Written by Brian Wood
Art by Mack Chater
Colors by Lee Loughridge
Review by Max Mallet
“You are now leaving the United States.”
Picture an enclave, armed to the teeth and brimming with resentment for the outside world. It’s the largest secessionist movement in the United States, harbored within a swath of rural wilderness. Run from behind bars by its patriarch, old-school mafia style. Its matriarch – Grace Briggs, the story’s apparent protagonist – has thoughts of her own for leading Briggs Land into the future, causing a schism in her family and the surrounding community.
That’s the premise for the politically pertinent Briggs Land, a brand new series from Dark Horse and born from the mind of Brian Wood.
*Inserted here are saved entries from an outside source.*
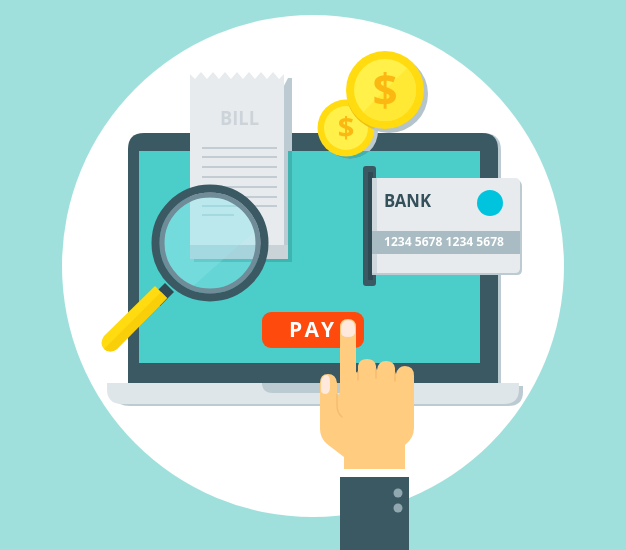
<!DOCTYPE html>
<html lang="en">
<head>
<meta charset="utf-8">
<title>Online bill payment</title>
<style>
:root {
  --mint: #a0e0dc;
  --white: #ffffff;
  --slate: #3a5963;
  --slate-dark: #2f4a53;
  --screen: #4bcdc9;
  --screen-shade: #3fb3b0;
  --paper: #e7ebee;
  --paper-shade: #c9d3d8;
  --rule: #c3ccd2;
  --shadow: #bccbd1;
  --stripe: #a9bcc3;
  --ink: #34505a;
  --orange: #ff4a0d;
  --cyan: #00c4de;
  --yellow: #ffdb0f;
  --yellow-light: #fff04a;
  --gold: #fbb812;
  --skin: #ffcc80;
  --nail: #ffe9dc;
}
* { box-sizing: border-box; }
html, body { margin: 0; width: 626px; height: 550px; overflow: hidden; background: var(--mint); }
svg { display: block; }
text { font-family: "Open Sans", "Noto Sans", sans-serif; font-weight: 700; }
.bill-title { font-size: 20px; fill: #ccd4d9; }
.bank-title { font-size: 18px; fill: var(--ink); }
.card-number { font-size: 12px; fill: var(--white); }
.pay-label { font-size: 21px; fill: var(--white); }
.coin-sign { fill: var(--gold); }
</style>
</head>
<body>
<svg width="626" height="550" viewBox="0 0 626 550" role="img" aria-label="Paying a bill online: laptop, bill, bank card, coins and a hand pressing Pay">
  <defs>
    <clipPath id="lens-area"><circle cx="210" cy="243" r="48"/></clipPath>
    <clipPath id="screen-area"><rect x="139" y="151" width="341" height="212"/></clipPath>
    <path id="bill-sheet" d="M190 74l5 5 6-7 6 7 6-7 6 7 6-7 6 7 6-7 6 7 6-7 6 7 6-7 6 7 6-7 6 7 5-5V259H190Z"/>
  </defs>

  <rect width="626" height="550" fill="var(--mint)"/>
  <circle cx="313" cy="266" r="251" fill="var(--white)"/>

  <g id="laptop">
    <path d="M480 133h6q15 2 15 17V384h-21Z" fill="var(--shadow)"/>
    <path d="M128 384V149q0-16 16-16H482q16 0 16 16V384Z" fill="var(--slate)"/>
    <rect x="139" y="151" width="341" height="212" fill="var(--screen)"/>
    <path d="M114 386H523V392q0 14-15 14H130q-12 0-16-8Z" fill="var(--shadow)"/>
    <path d="M107 383H519V389q0 15-15 15H122q-15 0-15-15Z" fill="#dfe6ea"/>
    <path d="M262 383H386V393H273q-11 0-11-10Z" fill="var(--shadow)"/>
  </g>

  <g id="bill">
    <path d="M288 78h4V262H194v-3Z" fill="var(--shadow)"/>
    <g clip-path="url(#screen-area)"><path d="M288 151h4V262H194v-3h94Z" fill="var(--screen-shade)"/></g>
    <use href="#bill-sheet" fill="var(--paper)"/>
    <rect x="190" y="245" width="98" height="14" fill="var(--paper-shade)"/>
    <text class="bill-title" x="220" y="125" textLength="39" lengthAdjust="spacingAndGlyphs">BILL</text>
    <g stroke="var(--rule)" stroke-width="2">
      <path d="M202 148h75M202 157h75M202 167h75M202 177h75M202 187h75M202 197h75M202 206h75M202 215h32"/>
    </g>
  </g>

  <g id="magnifier">
    <path d="M165 283l9 9-14 14-9-9Z" fill="var(--slate-dark)"/>
    <path d="M155 286L167 298 117 349q-7 5-13 0-5-6 0-13Z" fill="var(--yellow)"/>
    <path d="M161 292L167 298 117 349q-7 5-13 0Z" fill="#f9cf0a"/>
    <g clip-path="url(#lens-area)">
      <circle cx="210" cy="243" r="48" fill="#65d5d5"/>
      <rect x="190" y="190" width="98" height="69" fill="#c2e7ec"/>
      <rect x="190" y="245" width="98" height="14" fill="#a6d3dc"/>
      <path d="M288 190h4V262H194v-3h94Z" fill="#52bfc0"/>
      <path d="M202 197h75M202 206h75M202 215h32" stroke="#a5d2db" stroke-width="2"/>
      <path d="M158 190H262V225L183 295H158Z" fill="#9ee9ef" opacity=".25"/>
    </g>
    <circle cx="210" cy="243" r="48" fill="none" stroke="#6f8c98" stroke-width="5"/>
    <circle cx="210" cy="243" r="54.5" fill="none" stroke="var(--slate)" stroke-width="8"/>
  </g>

  <g id="coins">
    <circle cx="350" cy="131" r="28" fill="var(--shadow)"/>
    <g clip-path="url(#screen-area)"><circle cx="350" cy="131" r="28" fill="var(--screen-shade)"/></g>
    <circle cx="346" cy="128" r="28.5" fill="var(--yellow)"/>
    <circle cx="346" cy="128" r="22" fill="var(--yellow-light)"/>
    <text class="coin-sign" x="346" y="138" font-size="29" text-anchor="middle">$</text>
    <circle cx="389" cy="94" r="39" fill="#b4c4ca"/>
    <path d="M348 103a39 39 0 0 0 26 26A28 28 0 0 0 355 101Z" fill="#edc20c"/>
    <circle cx="385" cy="90" r="39" fill="var(--yellow)"/>
    <circle cx="385" cy="90" r="31" fill="var(--yellow-light)"/>
    <path d="M363 112A31 31 0 0 0 407 68Z" fill="#ffe935"/>
    <text class="coin-sign" x="385" y="106" font-size="44" text-anchor="middle">$</text>
  </g>

  <g id="bank-card">
    <rect x="363" y="166" width="13" height="120" rx="3" fill="var(--slate)"/>
    <rect x="368" y="172" width="5" height="108" fill="var(--slate-dark)"/>
    <path d="M372 180H518q4 2 4 6V270q0 5-5 5H372Z" fill="var(--shadow)"/>
    <path d="M372 178H515q5 0 5 5V268q0 5-5 5H372Z" fill="var(--paper)"/>
    <rect x="372" y="178" width="5" height="95" fill="#cfd8dc"/>
    <rect x="372" y="231" width="148" height="23" fill="var(--stripe)"/>
    <text class="bank-title" x="384" y="207" textLength="47" lengthAdjust="spacingAndGlyphs">BANK</text>
    <circle cx="490" cy="203" r="13" fill="var(--cyan)"/>
    <text class="card-number" x="384" y="246" textLength="120" lengthAdjust="spacingAndGlyphs">1234 5678 1234 5678</text>
  </g>

  <g id="pay-button">
    <rect x="262" y="312" width="102" height="36" rx="9" fill="var(--orange)"/>
    <text class="pay-label" x="289" y="337" textLength="45" lengthAdjust="spacing">PAY</text>
  </g>

  <g id="hand">
    <rect x="344" y="462" width="61" height="15" fill="var(--white)"/>
    <path d="M344 469V457L327 444Q320 438 320 429V383Q320 374 328 374 336 374 337 383V396L340 393V327Q340 319 348 319 356 319 356 327V372L358 373V366Q359 359 367 359 375 359 376 366V370H377Q378 361 386 361 394 361 395 368V374H396Q398 366 405 366 414 366 414 376V428Q414 438 405 445V469Z" fill="var(--skin)"/>
    <path d="M337 394V405q0 8 5 12M358 372v8M376 369v9M395 373v8" fill="none" stroke="#f5bc70" stroke-width="1.5" stroke-linecap="round"/>
    <path d="M341 329q0-9 7-9t7 9v3q0 5-7 5t-7-5Z" fill="var(--nail)"/>
    <path d="M321 383q1-8 6-8 3 1 3 7v5q0 6-4 7-5 0-5-4Z" fill="var(--nail)"/>
    <rect x="340" y="477" width="69" height="73" fill="var(--slate)"/>
    <circle cx="398" cy="493" r="4.5" fill="#91a8b1"/>
    <circle cx="398" cy="508" r="4.5" fill="#91a8b1"/>
  </g>
</svg>
</body>
</html>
The seasoned writer and video game designer’s first issue is brimming with unsavory characters, realism and one hell of a cliffhanger. Wood is laying the groundwork for a series that rubs elbows with Sons of Anarchy – Grace Briggs comes across as more of an anti-hero than a benevolent leader, but might have moments of true heroism simply because of the other characters in her midst.
As with any inaugural issue, there’s a lot of backstory and character development. Wood writes believable character dialogue, marrying gruff, tough-guy-speak to the tense mood and direction of the story. It appears that Briggs Land has achieved a semblance of sovereignty from the United States – we don’t have the full grasp of the socio-political mechanisms just yet – but this is the one fantastical element in an otherwise grounded story. It’s hard to imagine that this aspect of the story will be left as a loose end, and it’ll be interesting to learn how Briggs Land came to be and how it sustains itself. While the story mentions the Ruby Ridge and Waco conflicts by name, given today’s geo-political climate, a case can be made that Briggs Land represents an ISIS metaphor on a smaller scale (not to mention closer to home).
The artwork is grounded in realism, as artist Mack Chater’s work appears as more of a nod to The Walking Dead than it does to your typical super-hero tale. This compliments Wood’s terse dialogue and militarized characters. Lee Loughride’s colors serves as the visual icing on the cake – giving Briggs Land a rust-and-dust aesthetic – somewhat similar to the atmosphere of a Telltale Games product. Collectively, the artwork gives the issue a foreboding quality, as if to tell readership that things are going to go sideways before they get better.
Buy! To preface, I thoroughly enjoy when fiction tangles with real-world problems and politics. The premise alone should entice you to want to check this out, and I’ll vouch that the writing and artwork is good enough to want to come back for seconds. AMC is already developing this story in television form. That’s right – the same network that brought us the joys of Breaking Bad, The Walking Dead and Preacher. If a television network has the confidence to start working on a show before the first issue of its comic counterpart hits the stand, there’s a chance that Wood, Chater and Loughridge are introducing us to the next great comic series.